How would you assess the art and gallery industry in the UAE?
Nour: In my opinion, there has been a lot of change between last year and this year which is very refreshing. The art scene is growing at an exponential rate which is great. I think it’s still a very emerging art market, it’s not as mature as other parts of the world that have been doing this for a very long time, but it’s going in the right direction.
Are there any UAE-based artists that you find particularly interesting?
Aal: We haven’t found any yet, but we are definitely looking. There are certainly some exciting young emerging artists, but nothing has caught our eye yet.
Nour: When we moved to Dubai, we said we wanted to have one or two Emirati artists that fit within our portfolio, as we do in Lebanon where we have a couple of Lebanese artists. There are some artists that we do like the work of but there are already represented by other big galleries. So, I think the good ones have already been taken, simply because there aren’t very many yet. But we are always on the lookout and I’m sure we will eventually find one or two good artists that we would like to add.
Tell us where you stand in regard to digital art/NFTs – what in your opinion is the future of this sector?
Nour: We have this conversation daily at the moment! It’s a love-hate relationship! At one point we felt like we had to jump into NFTs as a gallery because it seemed like it was something galleries were doing, but more and more we’re feeling like that’s not necessarily the case anymore. The collector base for NFTs is very different from the collector base of physical art and people that come into our gallery mostly see absolutely no harmony between the two. For me, the only value of an NFT would be to have a smart contract so that when someone buys the physical artwork, they have that digital certificate. Other than that, right now, I’m not seeing any other significance around it for us.

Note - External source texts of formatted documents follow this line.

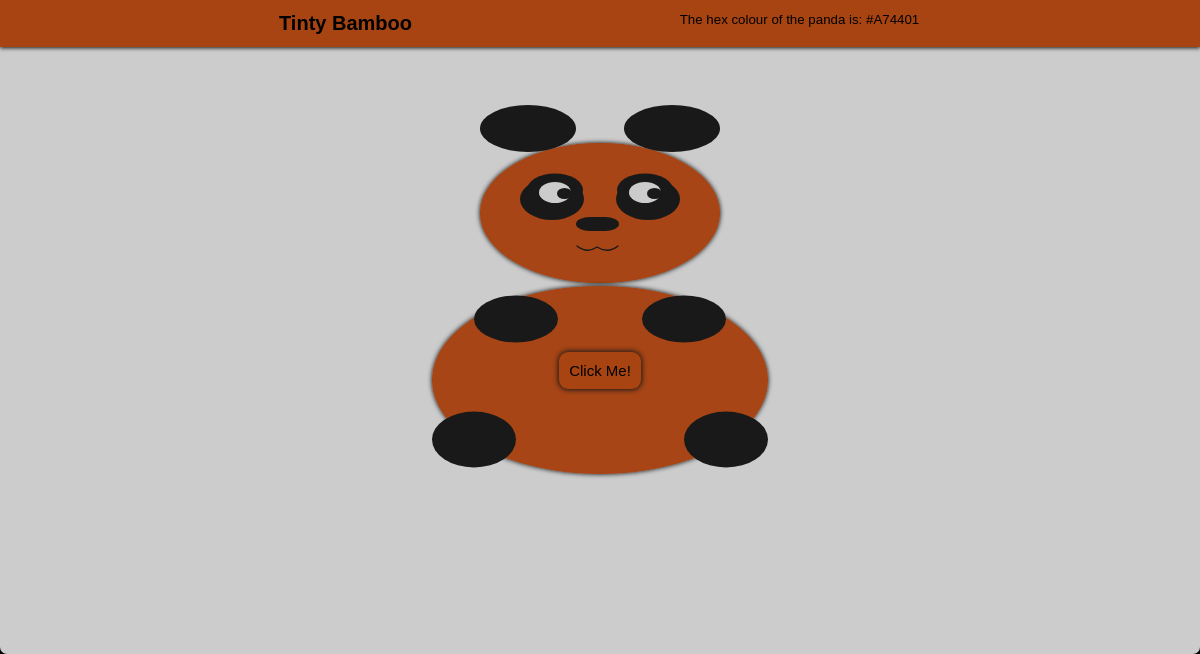
<!DOCTYPE html>
<html lang="en">
<head>
<meta charset="utf-8">
<title>Tinty Bamboo</title>
<style>
:root {
  --panda: #a74412;
  --ink: #191919;
  --page: #ccc;
  --text: #000;
}
* { box-sizing: border-box; margin: 0; }
html, body { width: 1200px; height: 654px; overflow: hidden; background: var(--text); }
body { font-family: "Liberation Sans", Arial, sans-serif; color: var(--text); }
.page {
  position: relative;
  width: 1200px;
  height: 654px;
  overflow: hidden;
  background: var(--page);
  border-radius: 0 0 7px 7px;
}
.header {
  position: relative;
  display: grid;
  grid-template-columns: 454px 454px;
  justify-content: center;
  height: 47px;
  padding-right: 55px;
  background: var(--panda);
  box-shadow: 0 1px 4px var(--ink);
  text-align: center;
  white-space: nowrap;
}
.title { font-size: 20px; line-height: 24px; padding-top: 11px; }
.hex-label { font-size: 13.3px; line-height: 16px; padding-top: 12px; }
.panda { position: absolute; inset: 0; width: 1200px; height: 654px; }
.fur { fill: var(--panda); filter: url(#soft-shadow); }
.patch { fill: var(--ink); }
.eye-white { fill: var(--page); }
.mouth { fill: none; stroke: var(--ink); stroke-width: 1.3; stroke-linecap: round; }
.button {
  position: absolute;
  left: 559px;
  top: 352px;
  width: 82px;
  height: 37px;
  border-radius: 9px;
  background: var(--panda);
  box-shadow: 0 0 5px 1px var(--ink);
  color: inherit;
  font-size: 15px;
  line-height: 37px;
  text-align: center;
  text-decoration: none;
}
</style>
</head>
<body>
<div class="page">
  <header class="header">
    <h1 class="title">Tinty Bamboo</h1>
    <p class="hex-label">The hex colour of the panda is: #A74401</p>
  </header>
  <main>
    <svg class="panda" viewBox="0 0 1200 654" role="img" aria-label="Orange-brown panda sitting and looking to the right">
      <defs>
        <filter id="soft-shadow" x="-10%" y="-10%" width="120%" height="120%">
          <feDropShadow dx="0" dy="0" stdDeviation="2.4" flood-color="#000" flood-opacity="1"/>
        </filter>
      </defs>
      <g id="head">
        <ellipse class="fur" cx="600" cy="213" rx="120" ry="70"/>
        <g class="patch">
          <ellipse cx="528" cy="128.500" rx="48" ry="23.500"/>
          <ellipse cx="672" cy="128.500" rx="48" ry="23.500"/>
        </g>
        <g class="patch">
          <ellipse cx="552" cy="199" rx="32" ry="21"/>
          <ellipse cx="555" cy="190" rx="28" ry="16.500"/>
          <ellipse cx="648" cy="199" rx="32" ry="21"/>
          <ellipse cx="645" cy="190" rx="28" ry="16.500"/>
        </g>
        <g class="eye-white">
          <ellipse cx="555" cy="192.500" rx="16" ry="10.500"/>
          <ellipse cx="645" cy="192.500" rx="16" ry="10.500"/>
        </g>
        <g class="patch">
          <ellipse cx="564.500" cy="193.500" rx="7.500" ry="5.500"/>
          <ellipse cx="654.500" cy="193.500" rx="7.500" ry="5.500"/>
        </g>
        <rect class="patch" x="576" y="217" width="43" height="14" rx="14" ry="7"/>
        <path class="mouth" d="M577 246 Q587 254 597 247 Q608 254 618 246"/>
      </g>
      <g id="body">
        <ellipse class="fur" cx="600" cy="380" rx="168" ry="94"/>
        <g class="patch">
          <ellipse cx="516" cy="319" rx="42" ry="23.500"/>
          <ellipse cx="684" cy="319" rx="42" ry="23.500"/>
          <ellipse cx="474" cy="439.500" rx="42" ry="28"/>
          <ellipse cx="726" cy="439.500" rx="42" ry="28"/>
        </g>
      </g>
    </svg>
    <a class="button" href="#">Click Me!</a>
  </main>
</div>
</body>
</html>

Aal: Even our artists are not interested in it. We had an offer for a really interesting NFT project, and we approached our artists to ask them what they thought and they weren’t interested at all. Some of them have tried it of course, but I think new artists are more interested in it than established artists.
What is in the pipeline for the gallery in 2023?

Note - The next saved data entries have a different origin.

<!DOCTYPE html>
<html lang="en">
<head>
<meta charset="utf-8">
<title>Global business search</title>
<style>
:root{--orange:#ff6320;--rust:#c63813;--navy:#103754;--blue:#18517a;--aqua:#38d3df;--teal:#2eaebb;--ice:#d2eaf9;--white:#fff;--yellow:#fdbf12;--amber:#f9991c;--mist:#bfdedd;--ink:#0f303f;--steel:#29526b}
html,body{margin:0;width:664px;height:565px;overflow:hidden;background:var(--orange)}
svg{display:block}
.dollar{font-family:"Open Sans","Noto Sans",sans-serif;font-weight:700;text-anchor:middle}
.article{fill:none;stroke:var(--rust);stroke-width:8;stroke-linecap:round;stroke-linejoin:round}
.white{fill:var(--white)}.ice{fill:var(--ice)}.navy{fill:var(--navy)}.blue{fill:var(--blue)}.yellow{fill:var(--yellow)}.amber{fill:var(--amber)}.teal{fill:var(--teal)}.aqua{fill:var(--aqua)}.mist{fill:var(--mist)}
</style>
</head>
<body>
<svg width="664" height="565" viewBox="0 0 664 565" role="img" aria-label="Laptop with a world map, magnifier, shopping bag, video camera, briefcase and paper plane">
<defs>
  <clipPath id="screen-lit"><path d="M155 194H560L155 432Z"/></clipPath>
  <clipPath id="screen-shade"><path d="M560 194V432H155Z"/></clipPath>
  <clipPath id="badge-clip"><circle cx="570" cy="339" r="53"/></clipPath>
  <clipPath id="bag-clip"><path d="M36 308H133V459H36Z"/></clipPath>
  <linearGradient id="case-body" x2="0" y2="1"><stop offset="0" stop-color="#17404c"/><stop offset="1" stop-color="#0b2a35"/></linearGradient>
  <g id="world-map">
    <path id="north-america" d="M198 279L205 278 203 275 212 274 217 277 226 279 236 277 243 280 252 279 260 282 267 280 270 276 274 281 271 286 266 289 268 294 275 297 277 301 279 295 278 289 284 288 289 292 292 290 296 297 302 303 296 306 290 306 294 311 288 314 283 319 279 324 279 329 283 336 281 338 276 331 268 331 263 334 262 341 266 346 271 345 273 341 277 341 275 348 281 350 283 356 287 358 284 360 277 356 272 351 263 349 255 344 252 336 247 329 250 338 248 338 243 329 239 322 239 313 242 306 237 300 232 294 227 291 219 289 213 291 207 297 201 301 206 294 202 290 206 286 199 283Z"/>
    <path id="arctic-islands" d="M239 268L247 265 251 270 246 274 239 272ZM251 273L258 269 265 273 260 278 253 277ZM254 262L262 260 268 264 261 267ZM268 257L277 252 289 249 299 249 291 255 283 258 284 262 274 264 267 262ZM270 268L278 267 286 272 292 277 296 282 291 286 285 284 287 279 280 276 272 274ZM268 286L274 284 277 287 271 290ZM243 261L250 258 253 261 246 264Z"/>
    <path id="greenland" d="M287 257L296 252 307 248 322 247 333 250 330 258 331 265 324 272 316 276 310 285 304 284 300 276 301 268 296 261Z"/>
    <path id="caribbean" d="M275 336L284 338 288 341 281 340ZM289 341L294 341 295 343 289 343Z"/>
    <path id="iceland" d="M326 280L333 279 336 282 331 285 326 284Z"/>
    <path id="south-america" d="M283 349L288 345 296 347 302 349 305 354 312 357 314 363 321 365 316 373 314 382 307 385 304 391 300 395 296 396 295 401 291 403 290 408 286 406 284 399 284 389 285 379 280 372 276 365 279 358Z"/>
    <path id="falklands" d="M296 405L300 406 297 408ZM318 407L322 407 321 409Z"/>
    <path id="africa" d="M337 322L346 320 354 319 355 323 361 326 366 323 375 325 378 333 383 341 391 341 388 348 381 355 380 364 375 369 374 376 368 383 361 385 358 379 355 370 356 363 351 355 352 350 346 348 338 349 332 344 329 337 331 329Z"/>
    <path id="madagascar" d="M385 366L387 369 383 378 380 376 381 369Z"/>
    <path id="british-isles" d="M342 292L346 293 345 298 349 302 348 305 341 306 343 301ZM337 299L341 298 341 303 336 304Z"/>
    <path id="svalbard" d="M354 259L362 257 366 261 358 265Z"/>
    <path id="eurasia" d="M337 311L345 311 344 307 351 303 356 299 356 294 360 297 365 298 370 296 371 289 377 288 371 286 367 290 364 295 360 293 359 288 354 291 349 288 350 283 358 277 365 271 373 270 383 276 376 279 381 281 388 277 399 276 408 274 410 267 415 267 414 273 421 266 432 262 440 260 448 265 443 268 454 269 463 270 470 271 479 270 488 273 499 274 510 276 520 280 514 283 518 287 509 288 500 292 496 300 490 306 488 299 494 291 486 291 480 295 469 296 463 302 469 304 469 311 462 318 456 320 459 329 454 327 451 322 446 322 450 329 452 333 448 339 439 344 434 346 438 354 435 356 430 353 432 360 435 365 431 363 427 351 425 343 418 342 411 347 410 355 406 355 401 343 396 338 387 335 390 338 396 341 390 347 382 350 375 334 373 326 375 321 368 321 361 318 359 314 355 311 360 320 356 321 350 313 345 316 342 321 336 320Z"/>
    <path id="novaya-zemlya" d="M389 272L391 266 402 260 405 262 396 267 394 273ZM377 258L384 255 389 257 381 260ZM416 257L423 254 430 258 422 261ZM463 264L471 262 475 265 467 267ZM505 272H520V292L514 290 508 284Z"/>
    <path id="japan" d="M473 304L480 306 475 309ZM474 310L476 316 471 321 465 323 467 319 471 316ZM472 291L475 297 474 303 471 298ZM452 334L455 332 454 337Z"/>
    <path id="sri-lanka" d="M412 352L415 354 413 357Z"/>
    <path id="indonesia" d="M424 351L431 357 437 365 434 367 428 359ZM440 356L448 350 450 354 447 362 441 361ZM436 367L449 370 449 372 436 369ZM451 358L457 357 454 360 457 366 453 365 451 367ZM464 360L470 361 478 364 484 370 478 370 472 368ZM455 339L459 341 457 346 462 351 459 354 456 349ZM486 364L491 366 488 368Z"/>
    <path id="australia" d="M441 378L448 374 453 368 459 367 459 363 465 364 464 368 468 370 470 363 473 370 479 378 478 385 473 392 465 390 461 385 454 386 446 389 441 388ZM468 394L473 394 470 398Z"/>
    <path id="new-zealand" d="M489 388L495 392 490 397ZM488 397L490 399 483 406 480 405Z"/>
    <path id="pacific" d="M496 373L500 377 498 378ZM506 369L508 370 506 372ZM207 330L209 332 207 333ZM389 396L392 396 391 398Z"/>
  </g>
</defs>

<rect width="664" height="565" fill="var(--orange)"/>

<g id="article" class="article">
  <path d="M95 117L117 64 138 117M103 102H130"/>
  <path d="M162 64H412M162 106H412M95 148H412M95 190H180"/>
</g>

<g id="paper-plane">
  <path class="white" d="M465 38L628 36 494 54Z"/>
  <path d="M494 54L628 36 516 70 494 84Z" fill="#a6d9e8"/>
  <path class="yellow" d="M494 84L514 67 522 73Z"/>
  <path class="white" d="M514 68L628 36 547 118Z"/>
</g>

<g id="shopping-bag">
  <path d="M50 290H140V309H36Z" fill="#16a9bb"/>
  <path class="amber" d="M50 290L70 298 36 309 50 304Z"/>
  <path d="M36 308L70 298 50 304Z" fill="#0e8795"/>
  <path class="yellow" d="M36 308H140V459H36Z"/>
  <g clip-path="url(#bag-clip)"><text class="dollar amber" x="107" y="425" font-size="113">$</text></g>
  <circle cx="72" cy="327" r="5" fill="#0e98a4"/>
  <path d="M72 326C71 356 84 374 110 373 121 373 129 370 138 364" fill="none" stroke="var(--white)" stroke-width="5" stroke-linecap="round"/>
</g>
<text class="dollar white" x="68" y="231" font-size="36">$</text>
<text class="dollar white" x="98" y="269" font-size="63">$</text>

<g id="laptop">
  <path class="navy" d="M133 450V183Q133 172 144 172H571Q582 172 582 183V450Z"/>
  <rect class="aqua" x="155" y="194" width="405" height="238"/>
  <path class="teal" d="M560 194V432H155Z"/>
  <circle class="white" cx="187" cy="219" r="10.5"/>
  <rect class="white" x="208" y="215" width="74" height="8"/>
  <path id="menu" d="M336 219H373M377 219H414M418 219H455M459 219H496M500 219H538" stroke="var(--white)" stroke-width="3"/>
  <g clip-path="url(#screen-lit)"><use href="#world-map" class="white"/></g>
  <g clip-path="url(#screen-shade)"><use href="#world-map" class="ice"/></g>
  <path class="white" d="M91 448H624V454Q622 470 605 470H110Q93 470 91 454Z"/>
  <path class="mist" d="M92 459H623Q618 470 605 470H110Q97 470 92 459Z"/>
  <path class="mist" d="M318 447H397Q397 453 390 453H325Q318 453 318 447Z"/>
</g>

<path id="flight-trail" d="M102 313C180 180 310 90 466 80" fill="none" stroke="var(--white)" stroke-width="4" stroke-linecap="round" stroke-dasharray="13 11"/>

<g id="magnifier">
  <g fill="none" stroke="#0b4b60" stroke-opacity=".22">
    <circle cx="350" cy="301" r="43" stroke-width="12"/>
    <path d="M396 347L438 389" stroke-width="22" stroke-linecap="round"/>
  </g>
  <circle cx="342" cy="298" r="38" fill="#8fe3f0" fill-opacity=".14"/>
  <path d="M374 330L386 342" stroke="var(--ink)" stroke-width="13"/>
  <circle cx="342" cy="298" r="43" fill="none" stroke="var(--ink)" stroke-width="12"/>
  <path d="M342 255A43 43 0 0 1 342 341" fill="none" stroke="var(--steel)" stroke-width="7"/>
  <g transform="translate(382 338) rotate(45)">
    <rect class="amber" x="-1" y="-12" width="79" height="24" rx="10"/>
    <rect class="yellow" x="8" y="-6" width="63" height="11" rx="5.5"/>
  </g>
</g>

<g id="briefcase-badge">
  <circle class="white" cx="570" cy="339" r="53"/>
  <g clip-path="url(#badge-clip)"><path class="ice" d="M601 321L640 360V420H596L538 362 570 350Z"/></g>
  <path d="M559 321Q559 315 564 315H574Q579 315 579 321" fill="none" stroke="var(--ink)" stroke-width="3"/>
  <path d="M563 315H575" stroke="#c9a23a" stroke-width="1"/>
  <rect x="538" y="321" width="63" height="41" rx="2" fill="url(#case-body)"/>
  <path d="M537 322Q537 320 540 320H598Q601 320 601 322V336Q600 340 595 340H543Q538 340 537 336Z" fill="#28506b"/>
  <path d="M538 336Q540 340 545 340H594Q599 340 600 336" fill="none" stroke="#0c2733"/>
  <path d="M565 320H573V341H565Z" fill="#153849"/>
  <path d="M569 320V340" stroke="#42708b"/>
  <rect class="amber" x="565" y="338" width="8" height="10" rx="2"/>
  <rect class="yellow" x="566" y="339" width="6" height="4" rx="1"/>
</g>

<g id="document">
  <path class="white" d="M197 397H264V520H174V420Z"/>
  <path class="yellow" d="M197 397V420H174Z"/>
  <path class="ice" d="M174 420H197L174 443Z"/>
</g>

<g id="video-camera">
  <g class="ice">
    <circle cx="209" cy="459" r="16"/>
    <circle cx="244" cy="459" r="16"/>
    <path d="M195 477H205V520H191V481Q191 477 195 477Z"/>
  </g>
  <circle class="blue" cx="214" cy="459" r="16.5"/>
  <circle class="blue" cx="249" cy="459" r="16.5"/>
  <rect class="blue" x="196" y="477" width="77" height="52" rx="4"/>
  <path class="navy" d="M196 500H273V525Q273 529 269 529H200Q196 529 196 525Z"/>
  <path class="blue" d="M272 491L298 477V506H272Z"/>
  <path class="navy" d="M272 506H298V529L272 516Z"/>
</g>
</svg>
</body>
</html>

Nour: We have some interesting things coming up, but I can’t give you too many details just yet. We have a very cool collaboration coming up with a big group of restaurants, so we’re looking forward to that. We have some cool shows coming up, we have another collaboration with one of our artists and a car company. We are in talks with a lot of different places and people, we have a lot of plans, but they are not all confirmed yet. We look forward to building on the success of our artists and showcasing them to this region and it is our job to make sure they are represented well. When they are happy, we are happy!
What’s a message that you would send to our readers to invite them to the art space?

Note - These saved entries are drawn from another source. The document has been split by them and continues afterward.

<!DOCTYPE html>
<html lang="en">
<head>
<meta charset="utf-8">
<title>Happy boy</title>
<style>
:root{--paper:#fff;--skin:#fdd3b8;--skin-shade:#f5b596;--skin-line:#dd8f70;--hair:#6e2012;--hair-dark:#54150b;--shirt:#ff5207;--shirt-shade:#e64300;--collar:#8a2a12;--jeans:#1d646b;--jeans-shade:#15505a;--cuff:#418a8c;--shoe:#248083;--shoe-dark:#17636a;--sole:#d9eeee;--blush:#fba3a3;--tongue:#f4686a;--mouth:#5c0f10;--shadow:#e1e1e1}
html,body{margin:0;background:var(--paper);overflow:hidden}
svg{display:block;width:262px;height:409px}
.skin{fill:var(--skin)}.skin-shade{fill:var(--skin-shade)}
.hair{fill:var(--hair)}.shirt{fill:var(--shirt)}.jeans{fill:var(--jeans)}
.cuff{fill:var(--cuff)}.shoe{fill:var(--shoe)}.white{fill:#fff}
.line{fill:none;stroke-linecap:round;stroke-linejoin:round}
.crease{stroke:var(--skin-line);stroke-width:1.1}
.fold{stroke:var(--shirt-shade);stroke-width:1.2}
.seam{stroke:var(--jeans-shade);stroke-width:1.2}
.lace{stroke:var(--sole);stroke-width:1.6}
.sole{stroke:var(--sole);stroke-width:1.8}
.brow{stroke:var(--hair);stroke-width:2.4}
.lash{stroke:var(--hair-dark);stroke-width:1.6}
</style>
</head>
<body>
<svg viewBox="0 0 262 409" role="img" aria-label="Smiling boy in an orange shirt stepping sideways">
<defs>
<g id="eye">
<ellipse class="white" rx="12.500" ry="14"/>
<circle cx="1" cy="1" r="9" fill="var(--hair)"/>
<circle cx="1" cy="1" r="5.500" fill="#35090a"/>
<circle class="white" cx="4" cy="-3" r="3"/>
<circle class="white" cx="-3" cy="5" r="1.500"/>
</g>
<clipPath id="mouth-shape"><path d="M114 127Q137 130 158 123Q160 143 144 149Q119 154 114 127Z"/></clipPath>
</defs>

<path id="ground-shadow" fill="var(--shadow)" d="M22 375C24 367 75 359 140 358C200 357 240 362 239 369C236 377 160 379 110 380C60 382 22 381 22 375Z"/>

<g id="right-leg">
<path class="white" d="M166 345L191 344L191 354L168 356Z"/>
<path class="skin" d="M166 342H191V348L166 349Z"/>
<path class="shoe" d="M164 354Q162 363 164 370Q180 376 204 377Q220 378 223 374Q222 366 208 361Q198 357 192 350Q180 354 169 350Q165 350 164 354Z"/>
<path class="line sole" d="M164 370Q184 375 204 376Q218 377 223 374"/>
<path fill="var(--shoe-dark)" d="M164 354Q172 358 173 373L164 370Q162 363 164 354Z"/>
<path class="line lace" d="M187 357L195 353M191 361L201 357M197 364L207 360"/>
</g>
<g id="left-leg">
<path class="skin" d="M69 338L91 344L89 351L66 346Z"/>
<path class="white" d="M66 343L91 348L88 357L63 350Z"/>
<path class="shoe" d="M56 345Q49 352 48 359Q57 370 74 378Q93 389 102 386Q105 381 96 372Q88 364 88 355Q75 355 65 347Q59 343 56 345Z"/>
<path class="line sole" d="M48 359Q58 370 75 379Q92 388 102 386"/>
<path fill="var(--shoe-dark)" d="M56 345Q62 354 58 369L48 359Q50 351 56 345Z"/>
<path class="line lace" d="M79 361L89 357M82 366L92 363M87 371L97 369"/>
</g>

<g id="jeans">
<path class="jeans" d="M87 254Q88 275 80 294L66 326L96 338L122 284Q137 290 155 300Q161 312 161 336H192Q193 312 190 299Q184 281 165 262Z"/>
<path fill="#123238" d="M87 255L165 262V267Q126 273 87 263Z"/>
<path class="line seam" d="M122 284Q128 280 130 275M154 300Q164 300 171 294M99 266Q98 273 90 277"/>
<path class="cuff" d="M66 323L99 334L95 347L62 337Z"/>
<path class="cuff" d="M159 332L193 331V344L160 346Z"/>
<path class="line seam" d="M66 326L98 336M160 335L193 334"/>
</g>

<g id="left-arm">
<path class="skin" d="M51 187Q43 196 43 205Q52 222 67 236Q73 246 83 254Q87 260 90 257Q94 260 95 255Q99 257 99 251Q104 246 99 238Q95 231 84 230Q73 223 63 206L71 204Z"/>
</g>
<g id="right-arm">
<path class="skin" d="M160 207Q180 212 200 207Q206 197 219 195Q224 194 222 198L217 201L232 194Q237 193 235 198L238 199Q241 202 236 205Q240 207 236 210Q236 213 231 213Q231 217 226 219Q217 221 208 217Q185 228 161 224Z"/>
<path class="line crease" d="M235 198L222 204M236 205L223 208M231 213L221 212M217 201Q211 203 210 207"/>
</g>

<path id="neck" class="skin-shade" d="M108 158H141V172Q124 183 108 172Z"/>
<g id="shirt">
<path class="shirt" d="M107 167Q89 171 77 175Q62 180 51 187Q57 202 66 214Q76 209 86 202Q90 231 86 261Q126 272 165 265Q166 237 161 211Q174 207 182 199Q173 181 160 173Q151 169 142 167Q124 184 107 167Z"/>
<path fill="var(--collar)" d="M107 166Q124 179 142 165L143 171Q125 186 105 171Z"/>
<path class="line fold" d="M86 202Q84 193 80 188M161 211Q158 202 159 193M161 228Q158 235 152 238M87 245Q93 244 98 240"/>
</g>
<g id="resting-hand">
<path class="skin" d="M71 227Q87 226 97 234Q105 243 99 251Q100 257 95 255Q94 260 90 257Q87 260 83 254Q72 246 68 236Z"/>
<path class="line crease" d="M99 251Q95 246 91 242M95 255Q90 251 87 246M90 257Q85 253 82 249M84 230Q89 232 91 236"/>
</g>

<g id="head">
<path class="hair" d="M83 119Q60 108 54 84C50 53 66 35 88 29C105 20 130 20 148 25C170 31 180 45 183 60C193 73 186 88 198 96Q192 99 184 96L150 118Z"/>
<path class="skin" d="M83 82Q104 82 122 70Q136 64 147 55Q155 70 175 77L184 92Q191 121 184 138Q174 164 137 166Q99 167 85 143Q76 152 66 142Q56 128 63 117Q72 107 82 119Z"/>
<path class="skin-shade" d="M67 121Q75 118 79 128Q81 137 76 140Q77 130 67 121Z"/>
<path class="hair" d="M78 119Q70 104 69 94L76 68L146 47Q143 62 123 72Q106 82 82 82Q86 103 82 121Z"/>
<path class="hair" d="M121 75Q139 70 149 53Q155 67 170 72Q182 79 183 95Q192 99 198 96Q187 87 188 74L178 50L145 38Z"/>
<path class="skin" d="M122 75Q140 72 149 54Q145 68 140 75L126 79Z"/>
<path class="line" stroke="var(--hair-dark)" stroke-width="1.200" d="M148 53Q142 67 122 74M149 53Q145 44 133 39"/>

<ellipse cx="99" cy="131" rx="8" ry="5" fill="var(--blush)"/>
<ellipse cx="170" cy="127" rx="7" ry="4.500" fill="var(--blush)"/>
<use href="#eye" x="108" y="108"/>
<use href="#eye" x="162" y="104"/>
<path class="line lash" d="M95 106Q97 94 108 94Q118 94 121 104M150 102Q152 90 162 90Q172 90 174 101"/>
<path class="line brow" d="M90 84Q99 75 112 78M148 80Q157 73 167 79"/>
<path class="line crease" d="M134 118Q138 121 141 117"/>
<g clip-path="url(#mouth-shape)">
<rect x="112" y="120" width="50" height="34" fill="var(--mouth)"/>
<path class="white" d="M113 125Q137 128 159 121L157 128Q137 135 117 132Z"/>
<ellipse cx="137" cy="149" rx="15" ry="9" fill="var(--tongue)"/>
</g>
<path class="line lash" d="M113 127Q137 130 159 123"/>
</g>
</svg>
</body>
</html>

Aal: We love to have new collectors visiting our gallery. We would love to help them choose the right artist and put their money in the right place, whatever their budget. We are committed to growing their collection. Other than that, as we said, we have very happy art so it’s good to come and visit the gallery and experience our art even if it’s not to buy anything. Come and visit us even if you want some advice on what to collect, and how to collect, we are open to everyone.
Nour: When we opened our gallery one of the thoughts, we had was that art galleries in general are not very approachable, they can be an intimidating space to be in. And so we always said we wanted to ensure our gallery was more approachable, to make sure people are comfortable to walk in to ask questions, not just to buy, but to actually be educated. We were all young collectors once, we all had that feeling of intimidation walking in, and so we want people to feel welcome and to feel like they can walk in any time and ask questions. We cater to all budgets, we have a wide range of prices, and our biggest goal is to make those who come in and say they don’t really know about art, make them fall in love with art. We want to break the stigma and invite those who want to buy art but may be shy to do it.